-- Opening Marker --
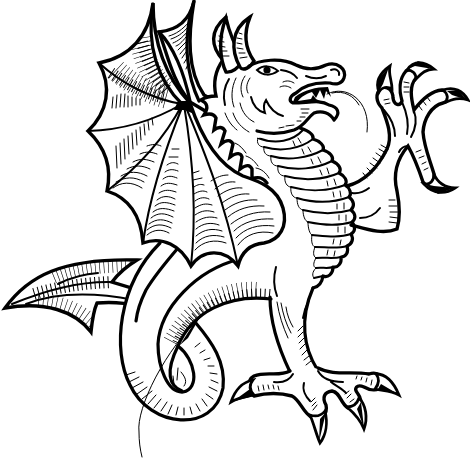
<!DOCTYPE html>
<html lang="en">
<head>
<meta charset="utf-8">
<title>Heraldic wyvern</title>
<style>
:root { --ink: #000; --paper: #fff; }
html, body { margin: 0; background: var(--paper); overflow: hidden; }
svg { display: block; width: 470px; height: 475px; }
.shape { fill: var(--paper); stroke: var(--ink); stroke-width: 3.4; stroke-linejoin: miter; stroke-linecap: round; }
.fill { fill: var(--paper); }
.line { fill: none; stroke: var(--ink); stroke-width: 3.2; stroke-linecap: round; stroke-linejoin: round; }
.rib { fill: none; stroke: var(--ink); stroke-width: 2; stroke-linecap: round; }
.fine { fill: none; stroke: var(--ink); stroke-width: 1; stroke-linecap: round; }
.claw { fill: var(--paper); stroke: var(--ink); stroke-width: 2.8; stroke-linejoin: miter; }
.ink { fill: var(--ink); }
.hatch { fill: none; stroke: var(--ink); stroke-width: 12; stroke-dasharray: 1 3.4; }
.hatch-soft { fill: none; stroke: var(--ink); stroke-width: 22; stroke-dasharray: .6 3.8; }
</style>
</head>
<body>
<svg viewBox="0 0 470 475" role="img" aria-label="Heraldic wyvern with raised wings, lifted claw and looped tail">
<defs>
  <path id="wing-outline" d="M153 3C149 36 130 57 99 63C112 86 108 112 88 131C106 148 112 168 107 191C129 198 141 216 143 243C162 236 181 245 191 266C203 249 224 248 238 266C242 250 252 244 264 243C280 240 288 226 283 208C277 187 258 181 243 176C216 164 200 133 190 103C166 78 153 42 153 3Z"/>
  <clipPath id="wing-clip"><use href="#wing-outline"/></clipPath>
  <path id="tail-tip" d="M5 308C28 276 62 258 137 260C127 266 118 274 112 282L138 290L138 306C122 302 108 302 97 303C93 312 92 322 91 332C75 311 45 301 5 308Z"/>
  <clipPath id="tip-clip"><use href="#tail-tip"/></clipPath>
  <path id="tail-band" d="M240 259C196 270 160 308 158 344C158 356 160 366 165 374L178 346C192 312 228 294 271 299L280 255Z"/>
  <clipPath id="tail-clip"><use href="#tail-band"/></clipPath>
</defs>

<g id="far-wing">
  <path class="shape" d="M194 1C190 19 178 30 159 32C168 56 172 80 190 102L207 112C215 104 212 99 204 95C187 70 188 36 194 1Z"/>
  <path class="line" d="M159 32C173 46 184 72 190 101M194 1C181 42 188 78 199 101"/>
  <path class="fine" d="M189 22C182 30 176 34 169 36M188 27C182 34 177 37 171 39M187 32C182 38 178 41 173 43M186 37C182 42 179 45 176 46M186 42L178 50M186 47L180 54M186 52L182 58M187 58L184 63M188 64L186 69"/>
</g>

<g id="tail-end">
  <use class="shape" href="#tail-tip"/>
  <g clip-path="url(#tip-clip)">
    <path class="hatch" d="M34 294C58 287 84 283 112 282"/>
    <path class="hatch-soft" d="M52 273C76 263 102 262 132 261"/>
    <path class="hatch-soft" d="M38 305C62 306 79 314 91 326"/>
  </g>
  <path class="rib" d="M12 304C46 290 78 281 112 282M26 304C60 291 98 293 134 300M58 284C70 278 82 274 98 273"/>
</g>

<g id="tail-loop">
  <path class="fill" d="M160 243C118 285 112 350 130 385C150 425 212 432 222 388C226 362 212 342 195 322L178 250Z"/>
  <path class="line" d="M160 243C118 285 112 350 130 385C150 428 214 434 223 388C226 362 212 342 195 322"/>
  <path class="line" d="M178 248C166 262 155 275 146 290C140 302 137 312 136 321"/>
  <path class="fine" d="M126 375L135 372M129 382L139 377M132 388L143 382M137 394L147 387M142 399L152 391M148 404L156 395M154 408L161 399M161 411L167 402M168 414L172 405M176 415L178 407M184 415L184 408M192 414L190 407M200 411L196 404M207 406L202 399M213 399L206 394M217 391L209 387M218 383L211 380M217 374L210 373M214 366L208 366M210 358L204 360M205 350L200 353M200 343L195 347"/>
</g>

<g id="body">
  <path class="fill" d="M205 98L250 66L290 100L300 128C322 145 337 163 348 187C356 208 355 240 343 262C332 280 316 288 309 303C302 327 306 348 318 370L290 374C277 350 270 324 271 299L236 262L238 170Z"/>
  <use class="fill" href="#tail-band"/>
  <g clip-path="url(#tail-clip)">
    <path class="hatch" d="M270 295C226 291 190 312 177 346"/>
    <path class="hatch-soft" d="M256 293C222 291 190 310 172 346"/>
  </g>
  <path class="line" d="M240 259C196 270 160 308 158 344C158 366 167 393 183 392C200 389 196 360 178 346"/>
  <path class="line" d="M271 299C228 294 192 312 178 346C165 372 169 386 182 391"/>
  <path class="fine" d="M181 372C186 378 187 382 184 386M178 368L177 380M173 376L174 384M201 317C166 348 136 408 139 432C139 441 140 449 142 457"/>
  <path class="ink" d="M194 323L200 317L188 338L180 345Z"/>
</g>

<g id="leg">
  <path class="line" d="M270 297C270 324 279 349 290 372M313 288C299 320 304 348 317 369"/>
  <path class="rib" d="M276 267C273 278 274 288 277 296M309 300C306 306 304 312 303 318"/>
  <path class="fine" d="M277 302C279 315 283 327 288 338M281 303C283 314 286 324 291 333M286 307C287 315 290 322 293 327M303 326L298 331M303 332L298 337M304 338L299 343M305 344L300 349M307 350L302 355M309 356L304 360M311 361L306 365"/>
</g>

<g id="foot">
  <path class="shape" d="M290 371C279 377 266 371 254 376C247 380 247 392 254 396C266 393 281 393 292 396C300 400 302 411 311 417C321 420 328 414 326 405C322 398 324 392 332 391C341 393 340 403 348 408C358 410 364 402 358 394C353 388 357 384 364 387C371 391 378 391 382 386C385 377 378 371 369 374C352 371 333 376 318 368"/>
  <path class="claw" d="M253 380C243 382 235 390 231 402C239 397 246 397 254 395C249 390 249 385 253 380Z"/>
  <path class="claw" d="M310 415C314 424 316 434 320 443C326 435 328 423 325 411C321 416 316 417 310 415Z"/>
  <path class="claw" d="M347 407C354 413 360 419 364 429C368 418 366 405 359 398C357 404 353 407 347 407Z"/>
  <path class="claw" d="M376 374C387 374 394 383 399 395C390 390 384 391 375 389C379 384 380 379 376 374Z"/>
  <path class="ink" d="M232 402L250 389L253 396ZM319 442L320 419L326 412ZM364 428L357 409L361 402ZM398 394L381 384L378 389Z"/>
  <path class="rib" d="M293 374C289 381 282 383 274 382M318 371C323 380 334 382 343 382M304 383C302 390 306 397 310 401M331 382C336 386 343 389 346 393"/>
  <path class="fine" d="M259 391L258 386M264 390L263 385M269 389L268 385M274 389L273 385M279 390L278 386M313 410L317 405M312 406L316 402M311 402L315 398M350 402L354 399M347 398L351 394M345 394L349 391M371 385L372 380M366 382L367 378M361 380L362 377M356 379L357 376"/>
</g>

<g id="raised-arm">
  <path class="shape" d="M347 186C367 181 379 165 387 149C393 136 387 121 382 108C376 102 375 94 381 88C388 85 393 91 393 98C394 105 400 107 402 101C399 91 399 79 406 71C413 66 420 71 416 78C409 86 411 98 414 110C420 102 430 91 442 90C451 91 452 101 443 103C431 106 424 119 423 132C424 147 430 160 434 174C436 184 428 189 423 182C418 167 413 155 408 146C397 159 393 175 397 191C400 206 400 219 397 229C383 235 366 229 351 225"/>
  <path class="claw" d="M379 92C375 82 380 73 390 66C388 75 392 80 392 89C387 86 382 87 379 92Z"/>
  <path class="claw" d="M407 70C414 60 424 61 434 69C426 69 422 73 416 79C416 73 412 70 407 70Z"/>
  <path class="claw" d="M443 90C454 86 463 91 468 100C459 97 453 99 444 103C449 99 448 94 443 90Z"/>
  <path class="claw" d="M434 174C437 182 445 188 455 188C446 194 434 195 424 184C430 185 434 181 434 174Z"/>
  <path class="ink" d="M389 67L383 84L379 91L377 81ZM433 69L415 66L408 69L418 61ZM467 100L452 95L447 91L458 90ZM454 188L434 186L425 184L438 194Z"/>
  <path class="rib" d="M384 110C391 118 395 127 395 136M402 102C407 113 409 124 407 134M414 111C417 119 416 128 411 137M408 146C404 146 401 148 399 152M352 193C359 194 364 192 369 188M380 208C375 215 368 218 360 218"/>
  <path class="fine" d="M388 149L381 145M386 153L379 149M383 158L376 153M380 163L373 158M377 168L370 163M372 173L367 168M367 178L363 173M384 100L389 99M385 104L390 103M404 92L409 92M404 87L409 87M404 82L409 83M430 101L427 97M426 105L423 101M422 110L419 106M428 168L424 170M426 162L422 164M424 156L419 158M421 150L416 152M395 200L389 200M397 206L389 206M398 212L390 212M398 218L390 217M397 223L389 222"/>
</g>

<g id="belly-plates">
  <path class="line" d="M300 128C309 131 314 135 313 139C320 141 325 146 323 150C330 152 334 157 332 161C339 164 342 169 339 173C345 176 348 181 345 185C350 188 352 194 349 197C354 201 355 206 351 210C356 214 356 219 352 222C356 227 355 232 351 234C354 239 352 244 347 246C349 252 346 257 341 257C342 263 338 268 333 267C333 274 328 278 323 276C322 283 318 287 313 288"/>
  <path class="rib" d="M258 138C276 145 293 141 303 130M264 147C281 152 300 149 313 139M271 156C288 161 308 158 323 150M278 166C296 171 316 169 332 161M285 176C303 181 323 180 339 173M291 187C309 192 329 191 345 185M297 198C314 203 333 203 349 197M303 210C319 214 337 214 351 210M308 222C322 225 339 226 352 222M312 235C325 236 339 238 351 234M315 247C326 247 337 249 347 246M316 258C325 257 333 259 341 257M316 268C322 267 328 269 333 267M314 278L323 276"/>
  <path class="fine" d="M258 138C256 143 259 147 264 147C263 152 266 156 271 156C270 162 273 166 278 166C277 172 280 176 285 176C284 182 287 187 291 187C290 193 293 198 297 198C297 205 299 209 303 210C303 216 305 221 308 222C308 229 310 234 312 235C311 241 312 246 315 247C313 252 313 256 316 258C313 263 313 267 316 268C312 272 312 276 314 278"/>
  <path class="fine" d="M298 138L301 143M293 141L295 146M308 147L311 152M302 149L304 154M318 157L321 163M311 159L313 164M327 168L329 174M320 170L322 175M334 179L336 185M327 181L328 186M340 191L341 197M333 192L334 197M344 203L344 209M337 204L337 209M346 215L346 221M339 215L339 220M345 227L345 233M338 227L338 232M341 240L340 245M334 239L333 244M335 251L334 256M328 250L327 255"/>
</g>

<g id="head">
  <path class="shape" d="M226 17C209 31 211 47 223 60C215 71 213 83 216 96C209 96 204 98 201 100C207 103 209 107 204 115C210 113 214 114 216 118L214 130C219 126 223 127 225 131L221 144C227 139 231 140 233 144L230 157C237 152 241 153 242 157L240 169C247 164 250 165 252 169L252 179C259 176 263 178 267 183"/>
  <path class="fill" d="M222 58L250 64L300 68L336 66L342 80L300 92L290 101L334 106L333 118L306 122L285 133L258 138L219 112Z"/>
  <path class="shape" d="M226 18C230 36 236 48 243 61C238 68 233 73 226 72C221 62 217 41 226 18Z"/>
  <path class="shape" d="M250 17C230 30 231 51 240 67C243 72 251 67 254 61C244 47 244 32 250 17Z"/>
  <path class="line" d="M249 66C259 60 281 57 296 65C308 71 318 69 326 65C337 61 347 69 344 78C342 84 336 85 330 83C314 82 303 86 296 93C290 96 288 101 293 103C308 103 320 99 329 105C338 107 341 113 334 120C330 113 322 110 314 113C307 118 305 126 294 130C282 134 268 134 257 131"/>
  <path class="ink" d="M295 97C304 90 316 87 328 87L331 97L326 91L324 99L320 90L316 98L312 92C306 94 302 96 298 101L311 99L313 95L316 99L320 101L309 103L293 102Z"/>
  <path class="rib" d="M257 70C263 65 271 65 278 71C271 76 263 76 257 70ZM281 70C289 71 294 74 297 78M331 70C336 68 340 71 339 75M306 76C313 79 320 79 326 76M251 97C253 106 258 111 265 113C263 107 264 103 266 100C270 109 276 114 283 116M229 79C224 87 223 97 225 105"/>
  <circle class="ink" cx="267" cy="70" r="3.6"/>
  <path class="fine" d="M327 94C347 84 371 101 367 132M332 93C344 90 354 96 359 105M245 76C240 83 240 91 243 97M250 78C246 84 246 89 248 93M236 78C231 88 231 99 234 107M240 103C242 113 248 119 254 122M233 113C236 122 242 128 249 132M225 113C228 121 232 126 237 130M283 82C287 80 291 81 294 83M280 87C284 85 288 86 291 88M301 109L309 109M302 113L308 113M300 117L305 117M297 121L301 121M286 126L294 125M279 128L284 127"/>
  <path class="fine" d="M239 33L242 34M237 38L242 39M237 43L242 44M237 48L243 49M239 53L245 53M240 58L247 57M219 36L223 37M218 41L224 42M219 46L225 47M220 51L227 51M222 56L229 56"/>
  <path class="fine" d="M235 143C240 145 243 149 246 153M246 156C252 158 255 162 258 166M256 168C262 169 266 173 269 178"/>
</g>

<g id="near-wing">
  <use class="shape" href="#wing-outline"/>
  <g clip-path="url(#wing-clip)">
    <path class="hatch" d="M111 73C127 84 146 94 166 98"/>
    <path class="hatch-soft" d="M116 70C131 84 148 93 168 98"/>
    <path class="hatch" d="M142 42C147 62 155 78 168 91"/>
    <path class="hatch-soft" d="M140 38C144 62 153 79 167 91"/>
  </g>
  <path class="fine" d="M112 108L113 97M116 108L117 95M120 107L121 94M124 107L125 94M128 107L128 96M132 106L132 97M136 105L136 98M140 105L140 99M116 146L117 168M120 143L121 164M124 139L125 159M128 136L129 154M132 133L133 149M136 130L137 145M140 127L141 140M144 124L145 135M148 121L149 130M152 118L153 125"/>
  <path class="fine" d="M147 235C154 229 162 229 169 233M147 230C155 223 163 224 171 228M149 224C157 218 164 219 172 223M151 218C158 212 165 213 173 217M153 212C159 207 166 208 174 211M155 206C161 201 167 202 175 205M157 200C163 195 169 196 175 199M159 193C165 189 170 190 176 192M161 186C166 182 171 183 177 185M163 179C168 175 172 176 177 178M165 172C169 169 173 169 178 171M167 165C171 162 174 162 178 164M169 157L178 157M172 149L179 149"/>
  <path class="fine" d="M195 250C203 241 215 239 226 243M196 243C204 235 214 234 224 237M196 236C204 229 213 228 222 231M196 229C203 223 211 222 219 225M196 222C203 217 210 216 217 218M195 215C202 210 208 210 214 212M195 208C201 204 206 203 212 205M195 201C200 197 205 197 209 199M194 194C199 191 203 190 207 192M194 187C198 184 201 184 204 185M193 180L202 178M193 173L199 171"/>
  <path class="fine" d="M238 245C246 234 259 230 273 233M236 238C245 228 258 224 274 226M234 231C243 222 257 218 273 219M231 224C241 216 254 211 270 212M228 217C237 209 250 205 264 206M225 210C234 203 245 199 257 200M222 203C230 197 239 193 249 194M218 196C226 190 234 187 242 188M215 189C221 184 228 181 235 182M211 181C217 177 222 175 228 175"/>
  <path class="fine" d="M113 188C121 182 131 181 142 188M116 182C125 177 134 176 144 182M121 176C129 171 138 171 147 176M127 169C134 165 142 165 150 169M133 162C140 158 147 159 154 162M140 154C146 151 152 152 157 154M147 146C152 144 157 144 161 146"/>
  <path class="rib" d="M99 63C122 84 152 99 182 104M88 131C122 130 155 120 182 104M107 191C141 165 165 137 182 105M143 243C150 193 166 147 183 105M191 266C197 210 192 152 184 105M238 266C225 203 205 153 185 105"/>
  <path class="line" d="M153 4C146 45 158 81 182 104L190 103"/>
  <path class="ink" d="M178 101L190 101L194 114L185 110L174 110Z"/>
</g>
</svg>
</body>
</html>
-- Closing Marker --
Exercise description: Nothing but a number is wanted here: the count of lines in the listing with the word "Heraldic".

Response box: 2